Exercise — Wherever the string "apex" occurs in a line of these records, report that line.
Supplied entries section start
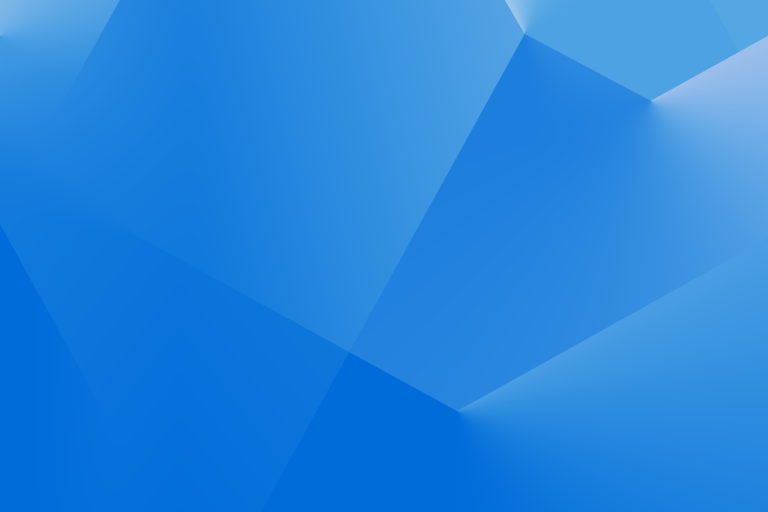
A WebGL 2 fragment shader for this background:

```glsl
#version 300 es
precision highp float;
// Blue faceted backdrop: overlapping planes split by straight creases.
// Each facet has a scalar tone from linear ramps or angular sweeps about
// a corner; one shared palette turns that tone into a shade of blue.
uniform vec2 u_resolution;
out vec4 outColor;

// Soft mask for the area to the left of the directed line a -> b.
float leftOf(vec2 p, vec2 a, vec2 b, float softness) {
  vec2 d = normalize(b - a);
  vec2 e = p - a;
  return smoothstep(-softness, softness, d.x * e.y - d.y * e.x);
}

// Angular ramp about an apex: 0 at startDeg, 1 at endDeg, clamped outside.
float sweep(vec2 p, vec2 apex, float startDeg, float endDeg) {
  vec2 e = p - apex;
  float angle = degrees(atan(e.y, e.x + 1e-6));
  float offset = mod(angle - 0.5 * (startDeg + endDeg) + 180.0, 360.0) - 180.0;
  return clamp(0.5 + offset / (endDeg - startDeg), 0.0, 1.0);
}

vec3 blueShade(float tone, float greenShift) {
  float green = 0.425 + 0.77 * tone - 0.37 * tone * tone;
  return vec3(tone, green + greenShift, 0.855 + 0.11 * tone);
}

void main() {
  vec2 p = gl_FragCoord.xy / u_resolution.y;
  p.x *= 1.5 * u_resolution.y / u_resolution.x;
  float edge = 0.8 / u_resolution.y;

  // Corners shared by neighbouring facets.
  vec2 topCorner = vec2(1.025, 0.934);
  vec2 rightCorner = vec2(1.271, 0.803);
  vec2 lowCorner = vec2(0.893, 0.197);
  vec2 midCorner = vec2(0.682, 0.3125);

  // Broad central plane with a soft dark valley.
  float dx = p.x - 0.37;
  float rise = sqrt(dx * dx + 0.0016) - 0.04;
  float leftSlope = 0.1 + 0.3 * smoothstep(0.6, 1.0, p.y);
  float tone = 0.02 + 0.09 * p.y + rise * mix(leftSlope, 0.37, smoothstep(-0.03, 0.03, dx));

  // Upper left facet, fading out downwards.
  float turn = 1.0 - smoothstep(0.0, 1.0, sweep(p, vec2(0.0, 0.93), -65.0, 90.0));
  float lift = smoothstep(0.73, 1.0, p.y) * (0.15 + mix(0.1, -0.1, turn));
  tone += lift * leftOf(p, vec2(0.098, 0.756), vec2(0.234, 1.0), edge);

  // Lower left plane; its crease blurs towards the left.
  float blur = edge + 0.35 * max(0.28 - p.x, 0.0);
  float lowTone = 0.01 + 0.06 * p.y + 0.08 * abs(p.x - 0.35);
  tone = mix(tone, lowTone, leftOf(p, midCorner, vec2(0.254, 0.547), blur));
  float wedge = leftOf(p, vec2(0.244, 0.121), vec2(0.0, 0.5625), edge);
  tone = mix(tone, 0.0, wedge * (1.0 - smoothstep(0.06, 0.25, p.x)));
  vec2 facet = vec2(tone, 0.0);

  // Right plane, brightening around its upper corner.
  float glow = pow(sweep(p, rightCorner, -180.0, 29.0), 1.9);
  float fold = sweep(p, topCorner, -85.0, -28.0) * smoothstep(0.65, 0.9, p.y);
  vec2 rightPlane = vec2(0.11 + 0.51 * glow + 0.07 * fold * (1.0 - glow), -0.012);

  // Lower right plane, sweeping from deep blue to a pale upper edge.
  float fan = sweep(p, lowCorner, -95.0, 29.0);
  vec2 lowPlane = vec2(0.29 * pow(fan, 1.9), 0.0);
  float below = max(leftOf(p, lowCorner, midCorner, edge),
                    leftOf(p, vec2(1.5, 0.535), lowCorner, edge));
  facet = mix(facet, mix(rightPlane, lowPlane, below), leftOf(p, topCorner, midCorner, edge));

  // Top right plane with a pale flare and a faint outer step.
  float flare = sweep(p, topCorner, 20.0, 120.0);
  float outer = leftOf(p, vec2(1.387, 1.0), vec2(1.441, 0.902), edge);
  vec2 topPlane = vec2(0.3 + 0.33 * flare * flare + 0.035 * outer, 0.012);
  float above = leftOf(p, topCorner, rightCorner, edge)
              * leftOf(p, rightCorner, vec2(1.5, 0.93), edge)
              * leftOf(p, vec2(0.986, 1.0), topCorner, edge);
  facet = mix(facet, topPlane, above);

  outColor = vec4(blueShade(facet.x, facet.y), 1.0);
}
```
Supplied entries section end
Result for this task —
// Angular ramp about an apex: 0 at startDeg, 1 at endDeg, clamped outside.
float sweep(vec2 p, vec2 apex, float startDeg, float endDeg) {
  vec2 e = p - apex;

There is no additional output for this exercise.